|MSU Agricultural, Food, and Resource Economics||Graduate Education > Environment|
Environmental and Resource Economics
The environmental and resource economics (ERE) field emphasizes expertise in applying economic theory and empirical methods to the analysis of environmental and natural resource problems. In completing the requirements for the field, students are expected to acquire a working knowledge of historical and contemporary environmental and natural resource problems and policies and an understanding of the role of market behavior as well as formal and informal institutions for determining environmental and resource outcomes. They also develop expertise in the elements of economic theory and empirical methods that are particularly relevant to the study of these issues.
Faculty working in the ERE field have special expertise in economics of land use, water resources, energy, ecosystem management, non-market valuation, property rights, resource dynamics, and policy design to achieve environmental objectives.
Course work in the ERE field allows students to develop advanced skills in analytical methods used in environmental and resource economics research. Such methods include optimal control theory, policy evaluation under uncertainty, techniques of non-market valuation, hedonic analysis as applied to the pricing and provision of multi-attribute goods, and location theory. Courses focus on theories and methods of environmental and natural resource economics and the application of these tools to issues of policy importance. Specific course requirements for the Ph.D. field in ERE are provided below. Masters students with an interest in ERE will put together an appropriate program of courses in the field in consultation with their major advisor and committee.
This course program is also linked to an interdepartmental graduate specialization in environmental and resource economics at MSU. This specialization is directed by economists from the Departments of Agricultural, Food, and Resource Economics (AFRE), Forestry (FOR), Fisheries and Wildlife (FW), and Community, Agriculture, Resource, and Recreation Studies (CARRS). By fulfilling the requirements of this specialization, which involves little if any additional course work beyond that required for degrees AFRE, students can receive a formal transcript certification indicating that a graduate specialization in environmental and resource economics has been accomplished. For more information, see http://www.reg.msu.edu/academicprograms/ProgramDetail.asp?Program=5203 and http://www.reg.msu.edu/academicprograms/ProgramDetail.asp?Program=5202
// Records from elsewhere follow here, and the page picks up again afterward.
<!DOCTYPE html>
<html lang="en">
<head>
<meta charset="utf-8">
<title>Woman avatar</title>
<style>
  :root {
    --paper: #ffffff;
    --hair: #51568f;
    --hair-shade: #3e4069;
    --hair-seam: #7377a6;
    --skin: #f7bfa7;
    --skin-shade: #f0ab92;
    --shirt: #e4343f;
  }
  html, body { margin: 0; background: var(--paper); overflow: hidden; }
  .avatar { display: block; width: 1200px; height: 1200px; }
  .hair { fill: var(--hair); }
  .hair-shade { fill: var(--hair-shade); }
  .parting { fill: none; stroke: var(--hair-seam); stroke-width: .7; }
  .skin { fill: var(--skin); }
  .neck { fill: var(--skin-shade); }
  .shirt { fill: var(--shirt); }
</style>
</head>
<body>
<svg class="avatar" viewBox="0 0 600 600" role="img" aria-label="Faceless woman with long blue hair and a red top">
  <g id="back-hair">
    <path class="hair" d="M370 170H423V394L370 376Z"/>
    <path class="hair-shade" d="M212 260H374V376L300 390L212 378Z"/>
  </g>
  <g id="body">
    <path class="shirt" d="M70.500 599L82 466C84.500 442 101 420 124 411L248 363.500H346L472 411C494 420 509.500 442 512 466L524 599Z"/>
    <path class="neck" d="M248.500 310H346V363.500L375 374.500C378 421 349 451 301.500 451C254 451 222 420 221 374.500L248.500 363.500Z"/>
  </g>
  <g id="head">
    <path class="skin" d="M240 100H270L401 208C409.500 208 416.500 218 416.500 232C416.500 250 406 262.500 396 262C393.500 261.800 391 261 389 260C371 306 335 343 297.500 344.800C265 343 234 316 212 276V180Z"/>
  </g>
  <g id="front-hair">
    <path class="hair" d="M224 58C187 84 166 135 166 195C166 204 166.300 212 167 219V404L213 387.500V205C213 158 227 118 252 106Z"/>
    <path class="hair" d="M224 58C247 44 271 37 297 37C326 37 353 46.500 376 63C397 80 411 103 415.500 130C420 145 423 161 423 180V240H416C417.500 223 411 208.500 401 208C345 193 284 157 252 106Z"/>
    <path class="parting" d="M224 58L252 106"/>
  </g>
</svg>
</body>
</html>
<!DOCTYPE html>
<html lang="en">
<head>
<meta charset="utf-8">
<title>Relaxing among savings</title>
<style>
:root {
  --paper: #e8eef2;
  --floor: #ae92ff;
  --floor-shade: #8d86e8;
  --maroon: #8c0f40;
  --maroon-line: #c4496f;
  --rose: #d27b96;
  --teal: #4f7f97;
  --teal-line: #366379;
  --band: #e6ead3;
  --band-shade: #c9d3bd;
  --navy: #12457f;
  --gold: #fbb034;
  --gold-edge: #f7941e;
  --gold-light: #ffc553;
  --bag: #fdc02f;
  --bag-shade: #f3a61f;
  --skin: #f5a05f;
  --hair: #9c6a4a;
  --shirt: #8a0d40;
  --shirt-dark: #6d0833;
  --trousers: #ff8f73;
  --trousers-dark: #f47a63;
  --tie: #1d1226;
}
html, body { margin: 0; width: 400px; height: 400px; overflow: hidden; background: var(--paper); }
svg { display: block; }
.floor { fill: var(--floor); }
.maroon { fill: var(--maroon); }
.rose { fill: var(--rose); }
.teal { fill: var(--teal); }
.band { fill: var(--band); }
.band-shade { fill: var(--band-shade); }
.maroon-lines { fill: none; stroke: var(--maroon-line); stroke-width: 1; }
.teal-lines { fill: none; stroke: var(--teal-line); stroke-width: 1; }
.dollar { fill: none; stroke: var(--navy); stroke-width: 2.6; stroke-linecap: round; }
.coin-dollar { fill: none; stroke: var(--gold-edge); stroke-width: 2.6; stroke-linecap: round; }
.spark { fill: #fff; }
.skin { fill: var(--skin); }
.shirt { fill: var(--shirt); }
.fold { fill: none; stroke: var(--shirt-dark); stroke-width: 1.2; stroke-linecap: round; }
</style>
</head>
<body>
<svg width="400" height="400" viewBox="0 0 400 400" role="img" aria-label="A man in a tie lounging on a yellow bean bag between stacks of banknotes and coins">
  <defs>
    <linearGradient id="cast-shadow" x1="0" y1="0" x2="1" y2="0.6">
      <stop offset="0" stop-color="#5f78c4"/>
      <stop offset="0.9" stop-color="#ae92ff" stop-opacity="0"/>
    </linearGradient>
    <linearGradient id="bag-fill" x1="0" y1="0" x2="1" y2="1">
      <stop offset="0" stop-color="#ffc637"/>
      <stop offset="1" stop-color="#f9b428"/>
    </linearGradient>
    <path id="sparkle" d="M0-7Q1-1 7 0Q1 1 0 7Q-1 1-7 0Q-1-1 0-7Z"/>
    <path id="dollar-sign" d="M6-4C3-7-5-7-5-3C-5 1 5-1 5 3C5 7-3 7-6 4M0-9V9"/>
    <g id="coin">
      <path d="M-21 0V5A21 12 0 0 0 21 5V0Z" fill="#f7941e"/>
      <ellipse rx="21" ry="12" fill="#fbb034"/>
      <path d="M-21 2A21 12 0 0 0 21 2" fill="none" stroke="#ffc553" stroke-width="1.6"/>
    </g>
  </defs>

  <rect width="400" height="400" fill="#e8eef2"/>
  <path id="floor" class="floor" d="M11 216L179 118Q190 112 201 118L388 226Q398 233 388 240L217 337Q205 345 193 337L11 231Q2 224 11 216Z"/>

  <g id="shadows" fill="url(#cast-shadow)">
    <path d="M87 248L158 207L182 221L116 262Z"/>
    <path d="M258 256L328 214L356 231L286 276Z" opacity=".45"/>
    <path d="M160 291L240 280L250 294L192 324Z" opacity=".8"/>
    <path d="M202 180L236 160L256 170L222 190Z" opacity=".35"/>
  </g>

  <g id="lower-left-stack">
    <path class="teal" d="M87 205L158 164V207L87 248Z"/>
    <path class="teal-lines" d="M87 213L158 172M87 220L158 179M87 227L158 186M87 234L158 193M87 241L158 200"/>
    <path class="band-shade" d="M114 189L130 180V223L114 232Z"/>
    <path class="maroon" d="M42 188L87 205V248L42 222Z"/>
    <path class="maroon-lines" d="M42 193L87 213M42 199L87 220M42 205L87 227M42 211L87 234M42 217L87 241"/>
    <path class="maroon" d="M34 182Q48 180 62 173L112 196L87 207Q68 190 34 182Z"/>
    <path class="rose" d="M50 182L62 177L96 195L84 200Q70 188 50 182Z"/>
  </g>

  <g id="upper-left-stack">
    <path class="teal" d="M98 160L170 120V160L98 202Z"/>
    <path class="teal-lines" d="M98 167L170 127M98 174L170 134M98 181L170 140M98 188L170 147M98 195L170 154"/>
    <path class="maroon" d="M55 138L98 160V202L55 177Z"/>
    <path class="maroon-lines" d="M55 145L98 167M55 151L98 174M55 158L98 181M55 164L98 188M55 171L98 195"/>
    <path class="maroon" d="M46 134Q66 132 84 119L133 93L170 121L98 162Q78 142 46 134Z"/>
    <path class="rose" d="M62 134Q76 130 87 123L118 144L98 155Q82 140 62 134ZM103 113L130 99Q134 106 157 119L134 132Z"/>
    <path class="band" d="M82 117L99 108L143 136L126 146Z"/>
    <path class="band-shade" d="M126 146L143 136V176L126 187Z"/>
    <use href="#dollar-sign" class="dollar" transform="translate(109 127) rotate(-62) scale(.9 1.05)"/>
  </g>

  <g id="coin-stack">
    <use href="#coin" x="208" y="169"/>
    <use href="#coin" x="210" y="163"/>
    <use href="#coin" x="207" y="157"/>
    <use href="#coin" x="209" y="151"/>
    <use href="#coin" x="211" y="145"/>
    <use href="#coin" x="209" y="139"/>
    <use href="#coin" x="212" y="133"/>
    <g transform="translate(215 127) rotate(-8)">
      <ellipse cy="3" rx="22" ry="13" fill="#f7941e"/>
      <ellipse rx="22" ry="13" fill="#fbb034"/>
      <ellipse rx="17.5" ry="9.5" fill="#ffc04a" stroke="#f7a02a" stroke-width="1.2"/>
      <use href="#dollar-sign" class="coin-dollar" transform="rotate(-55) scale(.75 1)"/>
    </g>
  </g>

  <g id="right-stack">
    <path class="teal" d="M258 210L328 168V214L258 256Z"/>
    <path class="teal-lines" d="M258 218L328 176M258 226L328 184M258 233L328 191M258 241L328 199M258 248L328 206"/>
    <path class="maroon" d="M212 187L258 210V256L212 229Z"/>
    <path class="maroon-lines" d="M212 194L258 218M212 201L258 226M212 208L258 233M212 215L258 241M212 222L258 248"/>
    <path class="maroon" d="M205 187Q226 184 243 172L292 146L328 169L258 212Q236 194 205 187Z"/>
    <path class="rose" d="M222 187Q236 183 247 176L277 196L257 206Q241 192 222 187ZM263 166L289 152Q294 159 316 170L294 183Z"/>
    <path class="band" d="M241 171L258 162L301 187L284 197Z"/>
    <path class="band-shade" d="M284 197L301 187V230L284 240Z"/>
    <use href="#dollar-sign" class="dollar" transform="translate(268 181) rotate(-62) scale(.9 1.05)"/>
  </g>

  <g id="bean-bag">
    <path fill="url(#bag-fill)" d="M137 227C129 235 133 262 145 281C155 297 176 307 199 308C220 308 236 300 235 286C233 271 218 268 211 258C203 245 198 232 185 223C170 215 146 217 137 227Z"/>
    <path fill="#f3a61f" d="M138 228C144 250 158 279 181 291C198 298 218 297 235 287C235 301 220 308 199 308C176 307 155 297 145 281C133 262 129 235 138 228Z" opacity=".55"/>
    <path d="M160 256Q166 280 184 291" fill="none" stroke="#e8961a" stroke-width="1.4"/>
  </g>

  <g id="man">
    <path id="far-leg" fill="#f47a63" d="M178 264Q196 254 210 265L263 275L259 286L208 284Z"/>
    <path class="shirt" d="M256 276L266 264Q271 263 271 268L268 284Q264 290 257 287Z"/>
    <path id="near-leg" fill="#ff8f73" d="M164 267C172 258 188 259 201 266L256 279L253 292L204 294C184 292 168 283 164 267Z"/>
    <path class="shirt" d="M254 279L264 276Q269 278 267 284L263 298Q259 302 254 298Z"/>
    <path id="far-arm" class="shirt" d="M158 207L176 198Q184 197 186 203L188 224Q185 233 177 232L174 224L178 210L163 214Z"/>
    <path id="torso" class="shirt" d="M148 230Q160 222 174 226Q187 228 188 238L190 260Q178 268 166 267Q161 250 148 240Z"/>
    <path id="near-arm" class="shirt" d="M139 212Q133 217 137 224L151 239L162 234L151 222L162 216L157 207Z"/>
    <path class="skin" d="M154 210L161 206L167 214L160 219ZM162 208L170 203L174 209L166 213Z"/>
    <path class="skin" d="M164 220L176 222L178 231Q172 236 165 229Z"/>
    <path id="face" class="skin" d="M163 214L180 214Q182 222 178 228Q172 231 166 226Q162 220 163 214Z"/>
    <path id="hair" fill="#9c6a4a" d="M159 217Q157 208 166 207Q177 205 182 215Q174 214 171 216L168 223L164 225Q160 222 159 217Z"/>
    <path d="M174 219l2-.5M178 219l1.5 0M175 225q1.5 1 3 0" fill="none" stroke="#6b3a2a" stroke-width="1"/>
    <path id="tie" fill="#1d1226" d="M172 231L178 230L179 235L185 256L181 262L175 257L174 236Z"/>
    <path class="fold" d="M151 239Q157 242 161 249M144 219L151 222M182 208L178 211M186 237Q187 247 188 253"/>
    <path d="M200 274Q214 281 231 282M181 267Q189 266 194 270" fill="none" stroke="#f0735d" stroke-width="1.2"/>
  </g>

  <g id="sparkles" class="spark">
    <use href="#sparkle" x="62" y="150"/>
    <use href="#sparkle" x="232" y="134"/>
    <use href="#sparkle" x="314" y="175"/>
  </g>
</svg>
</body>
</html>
MSU's recently established Environmental Science and Policy Program also sponsors a doctoral specialization in environmental science and policy. For more information on the ESP Program, and for links to all doctoral programs with environmental content at MSU, see http://environment.msu.edu.
Major research projects have focused on evaluation of the benefits of improved water quality, economic sustainability, bioenergy policy, analysis of economic incentives to achieve public policy objectives, prevention and control of invasive alien species, infectious disease in wildlife systems, corporate environmental management, recreational demand modeling and improvements in theory and empirical methods.
Ph.D. students with a major field in ERE take two required courses:
* AEC 923 Advanced Environmental and Resource Economics
In addition, the Ph.D. major requires choosing one additional course from the following menu.
AEC 829 Economics of Environmental Resources
Masters students with an interest in environmental and resource economics should put together a suitable course program in conjunction with their major advisor and committee.
Other Courses of Potential Interest
In addition to the courses listed above there are other courses across the University that may be of potential interest to students with an interest in the field. These include:
AEC 865 Agricultural Benefit-Cost Analysis
Soren T. Anderson, Assistant Professor of Economics and Agricultural, Food, and Resource Economics; Ph.D., University of Michigan, 2008; energy and environmental economics.
John P. Hoehn, Professor; Ph.D., Kentucky, 1983; environmental and natural resource economics, nonmarket valuation, benefit-cost analysis.
Richard D. Horan, Professor; Ph.D., Pennsylvania State, 1997; environmental and natural resource economics and policy, ecosystem conservation and management, bioeconomics, disease management, invasive species, water quality policy.
Patricia E. Norris, Guyers-Seevers Chair in Natural Resource Conservation; Ph.D., Virginia Tech, 1988; land and water resource economics, water use and allocation, natural resource policy.
Paul B. Thompson, W. K. Kellogg Professor in Agricultural, Food and Community Ethics; Ph.D., State University of New York at Stony Brook, 1980; pragmatism in practical ethics, risks and ethics of agricultural and food biotechnology, philosophy of technology and economics.
Jinhua Zhao, Professor of Economics and Agricultural, Food and Resource Economics; PhD., Berkeley, 1997; resource and energy economics.